Well I’ve had enough of fighting the Arris Lander X3 electric retracts on my large 960mm hexacopter drone. The gear retracts fine but it does weird things going back to the down position. It takes about 30 seconds and about 20 attempts before the gear is completely down. It will start by going down 2-3 inches, then it goes back up an inch, down three, up two, down three, up two. The gear finally goes down, but not without a LOT of waiting and wondering if it will burn out something, or simply fail. I do NOT want to have to hand catch this bird. That’s a no-go.
The retracts come with mounts, larger legs, and the electronics needed to control them. By removing all that I did free up about 150-170 grams of weight, which adds a few seconds to the flight time.
Pictured above is the big bird with the old/new gear back on, next to my 250mm racer.
I’m hoping to take this big bird traveling to the bahamas later this week. I stripped the old stuff off today and did some test flights, which were successful.
I can’t remember where I first saw this trick, but boy is it great for especially the smaller copters. I mucked around with this small racing quad for a long time trying to figure out how to mount the receiver antennae.
I bought some rigid plastic antenna sticks at a local hobby shop and promptly crashed with them, ripping one antenna off the receiver. Then it was a case of “hello China” and waiting for parts….

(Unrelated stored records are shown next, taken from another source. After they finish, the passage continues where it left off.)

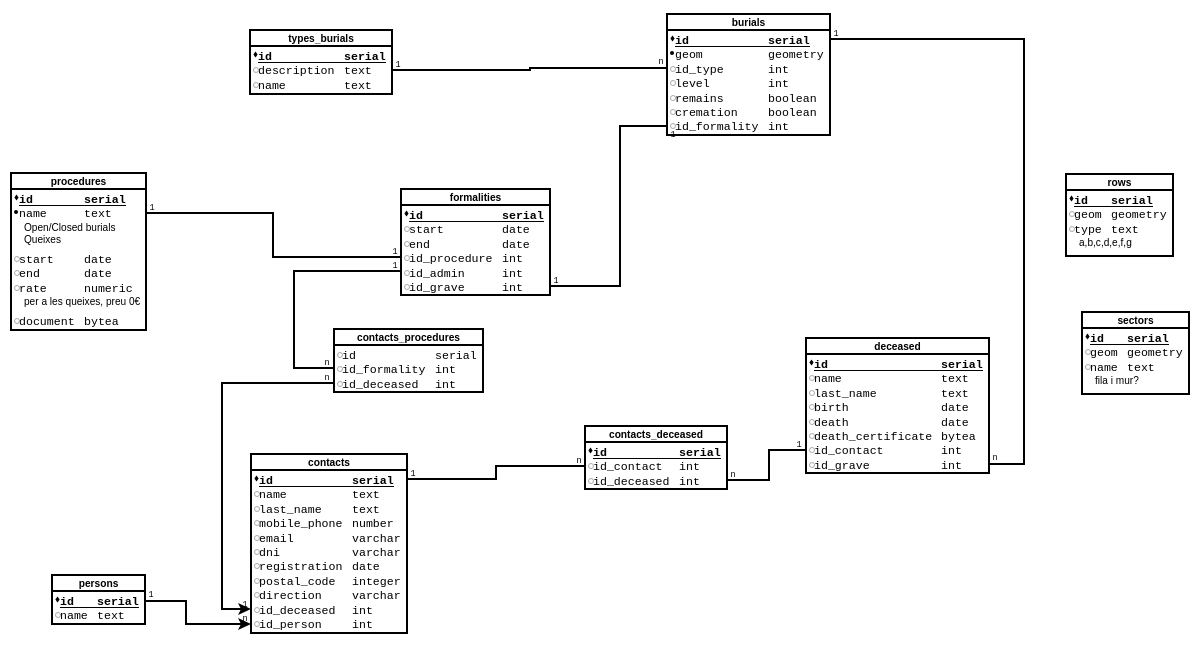
<!DOCTYPE html>
<html lang="en">
<head>
<meta charset="utf-8">
<title>Burials database schema</title>
<style>
:root { --ink: #000; --paper: #fff; --optional: #aaa; }
* { box-sizing: border-box; margin: 0; padding: 0; }
body { width: 1200px; height: 646px; overflow: hidden; background: var(--paper); color: var(--ink); }
.schema { position: relative; width: 1200px; height: 646px; overflow: hidden; }
.entity {
  position: absolute; left: var(--x); top: var(--y); width: var(--w); height: var(--h);
  border: 2px solid var(--ink); background: var(--paper);
}
.entity h2 {
  height: 16px; border-bottom: 2px solid var(--ink);
  font: bold 10.2px/15px "Liberation Sans", sans-serif; text-align: center;
}
.fields { list-style: none; padding: 3px 0 0 7px; font: 11.6px/14.4px "Liberation Mono", monospace; white-space: nowrap; }
.fields li { position: relative; display: grid; grid-template-columns: var(--col) auto; width: max-content; height: 14.4px; }
.fields li::before {
  content: ""; position: absolute; left: -5px; top: 3px; width: 4px; height: 4px;
  border: 1px solid var(--optional); border-radius: 50%;
}
.fields .required::before { border: 0; background: var(--ink); }
.fields .key { font-weight: bold; }
.fields .key::before { border: 0; border-radius: 0; width: 3px; height: 3px; left: -4px; background: var(--ink); transform: scaleY(1.4) rotate(45deg); }
.fields .key::after { content: ""; position: absolute; left: 0; right: 0; bottom: 1px; height: 1px; background: var(--ink); }
.fields .note { display: block; height: auto; margin: 0 0 7px 5px; font: 10.1px/12px "Liberation Sans", sans-serif; }
.fields .note::before { display: none; }
.relations { position: absolute; inset: 0; }
.lines { fill: none; stroke: var(--ink); stroke-width: 2; }
.cardinality { font: 8.5px "Liberation Mono", monospace; text-anchor: middle; fill: var(--ink); }
</style>
</head>
<body>
<main class="schema">

<section class="entity" style="--x:249px;--y:29px;--w:144px;--h:66px;--col:86px">
  <h2>types_burials</h2>
  <ul class="fields">
    <li class="key"><span>id</span><span>serial</span></li>
    <li><span>description</span><span>text</span></li>
    <li><span>name</span><span>text</span></li>
  </ul>
</section>

<section class="entity" style="--x:666px;--y:13px;--w:165px;--h:123px;--col:93px">
  <h2>burials</h2>
  <ul class="fields">
    <li class="key"><span>id</span><span>serial</span></li>
    <li class="required"><span>geom</span><span>geometry</span></li>
    <li><span>id_type</span><span>int</span></li>
    <li><span>level</span><span>int</span></li>
    <li><span>remains</span><span>boolean</span></li>
    <li><span>cremation</span><span>boolean</span></li>
    <li><span>id_formality</span><span>int</span></li>
  </ul>
</section>

<section class="entity" style="--x:10px;--y:172px;--w:137px;--h:159px;--col:65px">
  <h2>procedures</h2>
  <ul class="fields">
    <li class="key"><span>id</span><span>serial</span></li>
    <li class="required"><span>name</span><span>text</span></li>
    <li class="note">Open/Closed burials<br>Queixes</li>
    <li><span>start</span><span>date</span></li>
    <li><span>end</span><span>date</span></li>
    <li><span>rate</span><span>numeric</span></li>
    <li class="note">per a les queixes, preu 0€</li>
    <li><span>document</span><span>bytea</span></li>
  </ul>
</section>

<section class="entity" style="--x:400px;--y:188px;--w:151px;--h:108px;--col:93px">
  <h2>formalities</h2>
  <ul class="fields">
    <li class="key"><span>id</span><span>serial</span></li>
    <li><span>start</span><span>date</span></li>
    <li><span>end</span><span>date</span></li>
    <li><span>id_procedure</span><span>int</span></li>
    <li><span>id_admin</span><span>int</span></li>
    <li><span>id_grave</span><span>int</span></li>
  </ul>
</section>

<section class="entity" style="--x:333px;--y:328px;--w:151px;--h:65px;--col:93px">
  <h2>contacts_procedures</h2>
  <ul class="fields">
    <li><span>id</span><span>serial</span></li>
    <li><span>id_formality</span><span>int</span></li>
    <li><span>id_deceased</span><span>int</span></li>
  </ul>
</section>

<section class="entity" style="--x:805px;--y:337px;--w:185px;--h:137px;--col:127px">
  <h2>deceased</h2>
  <ul class="fields">
    <li class="key"><span>id</span><span>serial</span></li>
    <li><span>name</span><span>text</span></li>
    <li><span>last_name</span><span>text</span></li>
    <li><span>birth</span><span>date</span></li>
    <li><span>death</span><span>date</span></li>
    <li><span>death_certificate</span><span>bytea</span></li>
    <li><span>id_contact</span><span>int</span></li>
    <li><span>id_grave</span><span>int</span></li>
  </ul>
</section>

<section class="entity" style="--x:584px;--y:425px;--w:144px;--h:65px;--col:86px">
  <h2>contacts_deceased</h2>
  <ul class="fields">
    <li class="key"><span>id</span><span>serial</span></li>
    <li><span>id_contact</span><span>int</span></li>
    <li><span>id_deceased</span><span>int</span></li>
  </ul>
</section>

<section class="entity" style="--x:250px;--y:453px;--w:158px;--h:181px;--col:93px">
  <h2>contacts</h2>
  <ul class="fields">
    <li class="key"><span>id</span><span>serial</span></li>
    <li><span>name</span><span>text</span></li>
    <li><span>last_name</span><span>text</span></li>
    <li><span>mobile_phone</span><span>number</span></li>
    <li><span>email</span><span>varchar</span></li>
    <li><span>dni</span><span>varchar</span></li>
    <li><span>registration</span><span>date</span></li>
    <li><span>postal_code</span><span>integer</span></li>
    <li><span>direction</span><span>varchar</span></li>
    <li><span>id_deceased</span><span>int</span></li>
    <li><span>id_person</span><span>int</span></li>
  </ul>
</section>

<section class="entity" style="--x:51px;--y:574px;--w:95px;--h:51px;--col:37px">
  <h2>persons</h2>
  <ul class="fields">
    <li class="key"><span>id</span><span>serial</span></li>
    <li><span>name</span><span>text</span></li>
  </ul>
</section>

<section class="entity" style="--x:1065px;--y:173px;--w:109px;--h:84px;--col:37px">
  <h2>rows</h2>
  <ul class="fields">
    <li class="key"><span>id</span><span>serial</span></li>
    <li><span>geom</span><span>geometry</span></li>
    <li><span>type</span><span>text</span></li>
    <li class="note">a,b,c,d,e,f,g</li>
  </ul>
</section>

<section class="entity" style="--x:1081px;--y:311px;--w:109px;--h:84px;--col:37px">
  <h2>sectors</h2>
  <ul class="fields">
    <li class="key"><span>id</span><span>serial</span></li>
    <li><span>geom</span><span>geometry</span></li>
    <li><span>name</span><span>text</span></li>
    <li class="note">fila i mur?</li>
  </ul>
</section>

<svg class="relations" width="1200" height="646" viewBox="0 0 1200 646" aria-label="Relations between tables">
  <defs>
    <polygon id="arrowhead" points="0,0 -13,-6 -10,0 -13,6"/>
  </defs>
  <g class="lines">
    <path d="M392 70H530V68H667"/>
    <path d="M830 39H1024V464H989"/>
    <path d="M550 286H620V126H667"/>
    <path d="M146 213H273V257H401"/>
    <path d="M401 271H294V368H334"/>
    <path d="M334 383H222V609H245"/>
    <path d="M145 601H186V624H245"/>
    <path d="M407 479H496V466H585"/>
    <path d="M727 480H769V450H806"/>
  </g>
  <use href="#arrowhead" x="251" y="609"/>
  <use href="#arrowhead" x="251" y="624"/>
  <g class="cardinality">
    <text x="398" y="67">1</text><text x="661" y="64">n</text>
    <text x="836" y="36">1</text><text x="995" y="460">n</text>
    <text x="556" y="283">1</text><text x="673" y="137">1</text>
    <text x="152" y="210">1</text><text x="395" y="254">1</text>
    <text x="395" y="268">1</text><text x="327" y="365">n</text>
    <text x="327" y="380">n</text><text x="245" y="607">1</text>
    <text x="151" y="597">1</text><text x="245" y="621">n</text>
    <text x="413" y="476">1</text><text x="579" y="463">n</text>
    <text x="733" y="477">n</text><text x="799" y="447">1</text>
  </g>
</svg>
</main>
</body>
</html>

Now that the replacement antenna wire came in I couldn’t wait to try the zip-tie trick. You can simply attach a zip-tie or cable-tie to your drone in such a way that the excess plastic is sticking up. Put the antenna wire next to it and run a piece or two of cable shrink (see red parts in photo) and you’re good to go. The cool thing is if the antennae are bumped or the quad in this photo lands on its top (which happens quite often), the ties and wires are flexible and don’t snap off.